◆ **Task to complete**:
All that is needed is each line of the entries holding the word "circle", copied as it stands.

(Records for this exercise Opens)

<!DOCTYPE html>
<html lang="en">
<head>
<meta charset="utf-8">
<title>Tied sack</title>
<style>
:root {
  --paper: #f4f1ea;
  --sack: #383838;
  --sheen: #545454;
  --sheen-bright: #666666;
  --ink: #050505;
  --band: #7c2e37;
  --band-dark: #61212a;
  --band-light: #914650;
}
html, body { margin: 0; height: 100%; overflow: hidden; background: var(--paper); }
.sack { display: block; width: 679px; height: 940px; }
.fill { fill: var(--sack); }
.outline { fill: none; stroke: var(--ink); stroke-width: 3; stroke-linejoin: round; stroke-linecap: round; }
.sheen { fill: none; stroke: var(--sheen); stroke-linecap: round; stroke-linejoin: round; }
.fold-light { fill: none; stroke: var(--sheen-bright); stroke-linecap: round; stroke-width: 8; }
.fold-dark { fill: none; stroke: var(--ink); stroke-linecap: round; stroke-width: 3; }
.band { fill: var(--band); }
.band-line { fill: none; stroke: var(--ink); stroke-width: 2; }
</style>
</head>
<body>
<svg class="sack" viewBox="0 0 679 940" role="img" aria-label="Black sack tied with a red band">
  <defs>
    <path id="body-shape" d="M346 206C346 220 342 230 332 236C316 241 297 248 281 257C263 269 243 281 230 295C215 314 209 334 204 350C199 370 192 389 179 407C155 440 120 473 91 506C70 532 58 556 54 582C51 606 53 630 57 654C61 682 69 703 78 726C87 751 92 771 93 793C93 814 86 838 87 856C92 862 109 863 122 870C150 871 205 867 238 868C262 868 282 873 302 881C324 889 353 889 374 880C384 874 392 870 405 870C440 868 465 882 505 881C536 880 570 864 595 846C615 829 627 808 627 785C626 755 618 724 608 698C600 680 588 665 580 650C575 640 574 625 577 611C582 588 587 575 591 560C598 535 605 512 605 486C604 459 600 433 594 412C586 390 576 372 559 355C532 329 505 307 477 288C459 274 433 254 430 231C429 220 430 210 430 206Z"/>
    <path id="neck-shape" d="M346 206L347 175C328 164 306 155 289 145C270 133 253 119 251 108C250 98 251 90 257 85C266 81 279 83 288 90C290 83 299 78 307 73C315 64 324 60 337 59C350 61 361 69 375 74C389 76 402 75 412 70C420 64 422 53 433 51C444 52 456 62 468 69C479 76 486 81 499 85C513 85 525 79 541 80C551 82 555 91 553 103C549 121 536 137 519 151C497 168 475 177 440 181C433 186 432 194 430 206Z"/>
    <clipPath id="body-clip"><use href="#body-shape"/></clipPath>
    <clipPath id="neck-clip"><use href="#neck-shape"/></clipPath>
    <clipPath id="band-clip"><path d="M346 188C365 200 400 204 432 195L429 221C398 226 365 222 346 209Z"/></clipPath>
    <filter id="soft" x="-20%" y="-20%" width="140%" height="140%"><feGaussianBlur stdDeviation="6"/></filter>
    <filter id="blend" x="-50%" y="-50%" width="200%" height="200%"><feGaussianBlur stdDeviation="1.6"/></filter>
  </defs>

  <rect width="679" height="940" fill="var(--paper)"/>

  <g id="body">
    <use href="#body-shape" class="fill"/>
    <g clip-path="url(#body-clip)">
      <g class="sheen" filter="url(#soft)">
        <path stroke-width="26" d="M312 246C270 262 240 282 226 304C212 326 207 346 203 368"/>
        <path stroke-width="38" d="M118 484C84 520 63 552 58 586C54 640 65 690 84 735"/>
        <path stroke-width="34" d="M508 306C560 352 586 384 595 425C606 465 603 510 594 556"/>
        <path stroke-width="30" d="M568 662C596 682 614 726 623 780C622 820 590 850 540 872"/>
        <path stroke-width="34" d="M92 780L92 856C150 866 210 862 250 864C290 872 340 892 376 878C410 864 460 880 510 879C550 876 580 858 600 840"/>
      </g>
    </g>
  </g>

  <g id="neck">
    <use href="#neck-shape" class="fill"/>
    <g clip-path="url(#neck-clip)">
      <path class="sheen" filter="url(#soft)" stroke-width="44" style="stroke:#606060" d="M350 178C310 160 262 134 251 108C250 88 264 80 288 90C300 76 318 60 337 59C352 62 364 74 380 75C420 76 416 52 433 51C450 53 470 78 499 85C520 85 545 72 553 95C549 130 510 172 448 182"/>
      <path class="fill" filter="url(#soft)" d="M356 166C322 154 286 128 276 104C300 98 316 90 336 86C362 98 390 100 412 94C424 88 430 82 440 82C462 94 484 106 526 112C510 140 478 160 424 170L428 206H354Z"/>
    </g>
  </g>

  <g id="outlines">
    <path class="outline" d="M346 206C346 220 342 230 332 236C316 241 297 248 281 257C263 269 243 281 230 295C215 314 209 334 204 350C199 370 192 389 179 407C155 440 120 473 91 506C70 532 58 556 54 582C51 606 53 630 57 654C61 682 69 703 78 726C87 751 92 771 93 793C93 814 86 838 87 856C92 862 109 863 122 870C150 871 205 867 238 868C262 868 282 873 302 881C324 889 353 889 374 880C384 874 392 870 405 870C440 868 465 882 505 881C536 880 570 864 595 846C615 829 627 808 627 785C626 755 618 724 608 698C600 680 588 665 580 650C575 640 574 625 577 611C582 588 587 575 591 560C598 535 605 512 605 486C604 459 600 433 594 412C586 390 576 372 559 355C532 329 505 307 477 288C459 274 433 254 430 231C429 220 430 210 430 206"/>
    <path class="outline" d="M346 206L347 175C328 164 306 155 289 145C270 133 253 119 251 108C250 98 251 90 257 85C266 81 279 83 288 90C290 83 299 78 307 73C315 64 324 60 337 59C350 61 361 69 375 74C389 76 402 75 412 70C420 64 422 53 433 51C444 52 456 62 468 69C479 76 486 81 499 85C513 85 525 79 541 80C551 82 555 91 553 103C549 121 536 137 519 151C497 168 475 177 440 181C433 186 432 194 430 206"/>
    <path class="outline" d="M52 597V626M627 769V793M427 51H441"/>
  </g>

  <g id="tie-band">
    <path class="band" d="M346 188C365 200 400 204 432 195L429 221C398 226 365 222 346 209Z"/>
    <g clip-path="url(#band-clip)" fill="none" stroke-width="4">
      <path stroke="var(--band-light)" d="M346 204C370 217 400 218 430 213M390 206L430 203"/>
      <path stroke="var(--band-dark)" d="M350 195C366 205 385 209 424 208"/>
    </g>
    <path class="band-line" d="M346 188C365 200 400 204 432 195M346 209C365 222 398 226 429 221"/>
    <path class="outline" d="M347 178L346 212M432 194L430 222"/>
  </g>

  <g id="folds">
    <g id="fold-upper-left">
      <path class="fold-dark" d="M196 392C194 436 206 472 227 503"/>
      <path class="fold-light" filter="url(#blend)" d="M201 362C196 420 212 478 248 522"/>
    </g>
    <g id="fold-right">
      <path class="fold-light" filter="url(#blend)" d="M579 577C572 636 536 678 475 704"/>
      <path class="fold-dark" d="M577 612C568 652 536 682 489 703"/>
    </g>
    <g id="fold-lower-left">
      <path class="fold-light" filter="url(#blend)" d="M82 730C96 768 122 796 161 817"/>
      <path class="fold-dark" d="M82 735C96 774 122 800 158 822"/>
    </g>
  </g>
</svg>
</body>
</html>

(Records for this exercise Closes)
(Records for this exercise Opens)

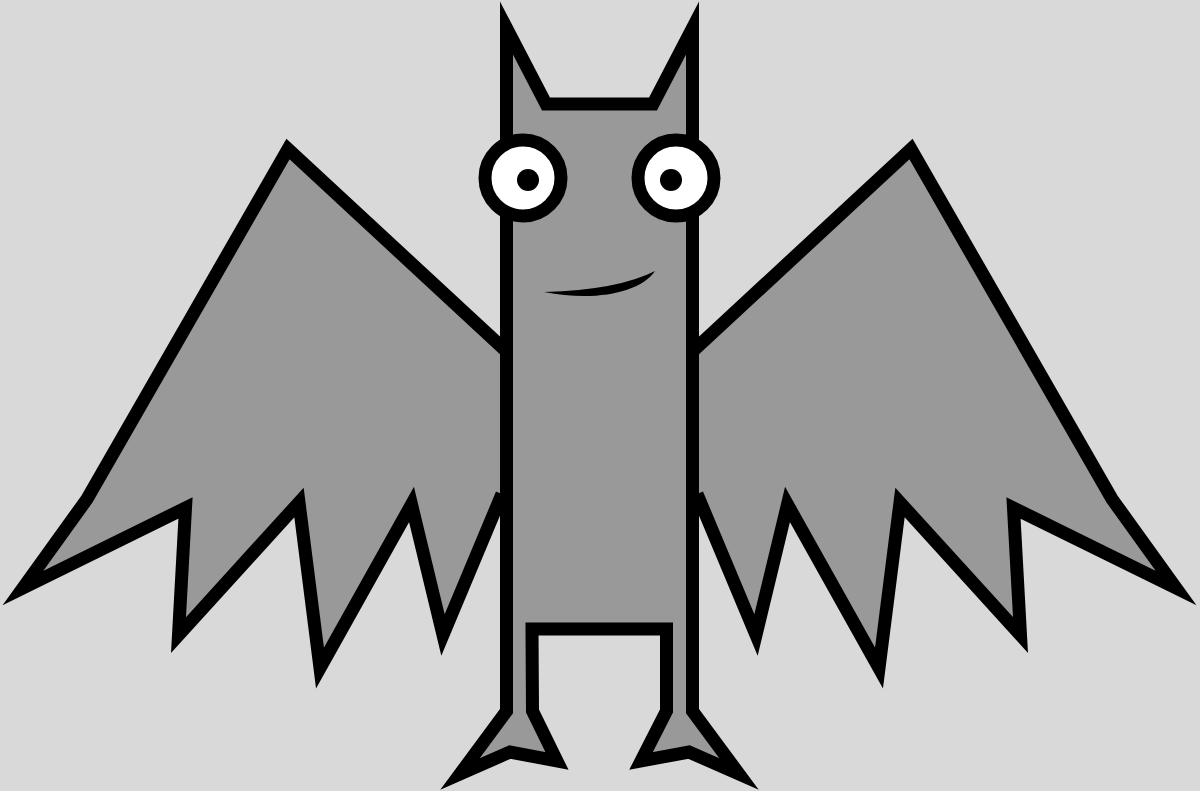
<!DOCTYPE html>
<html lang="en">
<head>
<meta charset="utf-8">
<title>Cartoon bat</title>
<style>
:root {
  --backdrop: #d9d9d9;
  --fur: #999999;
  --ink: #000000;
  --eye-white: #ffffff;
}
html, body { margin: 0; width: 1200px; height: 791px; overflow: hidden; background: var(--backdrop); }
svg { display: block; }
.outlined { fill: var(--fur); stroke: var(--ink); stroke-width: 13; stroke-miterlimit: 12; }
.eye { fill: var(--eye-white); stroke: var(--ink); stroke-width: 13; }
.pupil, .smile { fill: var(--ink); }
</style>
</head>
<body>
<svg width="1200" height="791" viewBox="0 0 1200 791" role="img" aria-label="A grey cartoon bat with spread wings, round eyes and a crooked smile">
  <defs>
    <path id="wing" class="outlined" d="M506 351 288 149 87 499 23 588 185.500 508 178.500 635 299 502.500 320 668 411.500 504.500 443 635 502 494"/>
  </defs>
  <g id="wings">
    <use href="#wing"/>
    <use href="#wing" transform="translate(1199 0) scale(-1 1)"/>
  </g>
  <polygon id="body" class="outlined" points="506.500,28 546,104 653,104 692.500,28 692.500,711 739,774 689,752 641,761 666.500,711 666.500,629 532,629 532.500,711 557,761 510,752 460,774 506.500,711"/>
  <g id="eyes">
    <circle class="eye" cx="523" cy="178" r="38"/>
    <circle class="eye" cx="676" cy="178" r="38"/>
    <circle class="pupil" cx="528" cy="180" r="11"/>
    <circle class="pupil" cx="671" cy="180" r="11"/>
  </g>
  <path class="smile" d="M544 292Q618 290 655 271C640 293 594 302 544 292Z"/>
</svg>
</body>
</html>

(Records for this exercise Closes)
(Records for this exercise Opens)

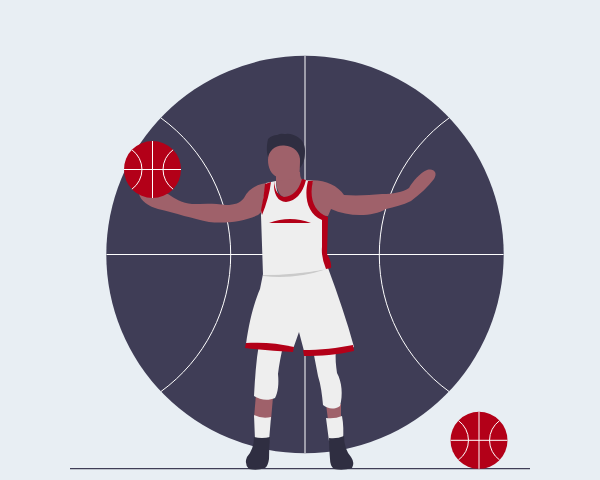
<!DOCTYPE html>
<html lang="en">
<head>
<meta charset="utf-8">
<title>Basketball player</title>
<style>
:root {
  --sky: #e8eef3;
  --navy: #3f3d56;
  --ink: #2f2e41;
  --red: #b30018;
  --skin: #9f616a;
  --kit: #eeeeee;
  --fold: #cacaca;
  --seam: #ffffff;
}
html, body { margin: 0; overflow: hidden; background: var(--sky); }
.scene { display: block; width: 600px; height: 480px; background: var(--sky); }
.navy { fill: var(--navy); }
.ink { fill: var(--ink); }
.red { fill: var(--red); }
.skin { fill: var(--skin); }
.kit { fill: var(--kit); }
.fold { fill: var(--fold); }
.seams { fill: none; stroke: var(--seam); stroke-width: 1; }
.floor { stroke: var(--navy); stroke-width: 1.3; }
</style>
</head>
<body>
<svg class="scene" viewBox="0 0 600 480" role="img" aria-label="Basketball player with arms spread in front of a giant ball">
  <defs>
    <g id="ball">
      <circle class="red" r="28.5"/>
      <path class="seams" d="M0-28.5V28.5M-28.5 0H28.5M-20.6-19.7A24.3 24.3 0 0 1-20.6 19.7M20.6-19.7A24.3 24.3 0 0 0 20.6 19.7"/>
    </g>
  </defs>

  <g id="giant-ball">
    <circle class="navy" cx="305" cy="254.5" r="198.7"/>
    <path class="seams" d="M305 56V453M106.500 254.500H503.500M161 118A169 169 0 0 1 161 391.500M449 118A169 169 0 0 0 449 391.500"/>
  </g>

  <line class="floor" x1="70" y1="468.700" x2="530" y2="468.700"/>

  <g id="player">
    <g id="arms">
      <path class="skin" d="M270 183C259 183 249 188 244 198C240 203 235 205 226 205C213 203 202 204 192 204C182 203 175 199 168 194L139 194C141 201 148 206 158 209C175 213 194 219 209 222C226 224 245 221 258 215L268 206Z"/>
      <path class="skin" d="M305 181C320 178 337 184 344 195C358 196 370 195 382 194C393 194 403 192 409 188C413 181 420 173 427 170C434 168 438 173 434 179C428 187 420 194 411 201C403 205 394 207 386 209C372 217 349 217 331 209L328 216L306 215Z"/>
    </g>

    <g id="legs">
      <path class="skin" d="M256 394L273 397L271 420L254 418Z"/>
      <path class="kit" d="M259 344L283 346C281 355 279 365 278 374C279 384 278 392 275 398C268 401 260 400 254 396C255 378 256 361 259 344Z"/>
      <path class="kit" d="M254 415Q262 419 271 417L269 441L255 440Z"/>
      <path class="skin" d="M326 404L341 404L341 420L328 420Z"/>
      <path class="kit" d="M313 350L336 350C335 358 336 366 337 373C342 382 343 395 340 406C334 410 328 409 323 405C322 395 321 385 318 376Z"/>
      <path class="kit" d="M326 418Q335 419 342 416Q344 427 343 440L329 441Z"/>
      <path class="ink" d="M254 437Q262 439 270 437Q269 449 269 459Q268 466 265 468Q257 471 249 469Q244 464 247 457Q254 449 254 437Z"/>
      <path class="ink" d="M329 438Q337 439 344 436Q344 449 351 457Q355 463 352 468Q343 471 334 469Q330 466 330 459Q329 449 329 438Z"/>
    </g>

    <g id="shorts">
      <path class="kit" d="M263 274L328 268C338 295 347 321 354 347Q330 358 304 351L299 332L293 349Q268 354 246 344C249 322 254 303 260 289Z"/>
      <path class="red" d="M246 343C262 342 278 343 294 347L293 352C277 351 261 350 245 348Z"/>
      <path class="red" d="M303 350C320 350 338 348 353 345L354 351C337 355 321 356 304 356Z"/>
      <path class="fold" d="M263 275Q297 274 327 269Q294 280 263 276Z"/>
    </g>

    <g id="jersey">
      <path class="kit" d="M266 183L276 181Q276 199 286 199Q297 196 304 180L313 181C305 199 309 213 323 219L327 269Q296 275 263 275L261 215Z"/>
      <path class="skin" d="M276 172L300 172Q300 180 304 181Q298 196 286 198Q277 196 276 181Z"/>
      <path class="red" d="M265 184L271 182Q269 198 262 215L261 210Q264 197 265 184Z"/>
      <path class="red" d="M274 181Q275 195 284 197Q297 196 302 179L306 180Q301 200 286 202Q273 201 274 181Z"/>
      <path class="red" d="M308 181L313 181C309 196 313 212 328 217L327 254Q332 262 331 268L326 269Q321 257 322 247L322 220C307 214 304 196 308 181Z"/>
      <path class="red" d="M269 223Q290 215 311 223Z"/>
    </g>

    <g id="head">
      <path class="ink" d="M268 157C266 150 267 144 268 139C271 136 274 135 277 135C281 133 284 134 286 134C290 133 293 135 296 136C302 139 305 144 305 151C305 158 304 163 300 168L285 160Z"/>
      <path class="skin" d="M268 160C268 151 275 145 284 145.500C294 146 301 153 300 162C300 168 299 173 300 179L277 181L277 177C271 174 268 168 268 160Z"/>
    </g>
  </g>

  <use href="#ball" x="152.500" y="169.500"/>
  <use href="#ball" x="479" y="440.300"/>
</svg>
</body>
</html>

(Records for this exercise Closes)

◆ **Response area**:
    <circle class="eye" cx="523" cy="178" r="38"/>
    <circle class="eye" cx="676" cy="178" r="38"/>
    <circle class="pupil" cx="528" cy="180" r="11"/>
    <circle class="pupil" cx="671" cy="180" r="11"/>
      <circle class="red" r="28.5"/>
    <circle class="navy" cx="305" cy="254.5" r="198.7"/>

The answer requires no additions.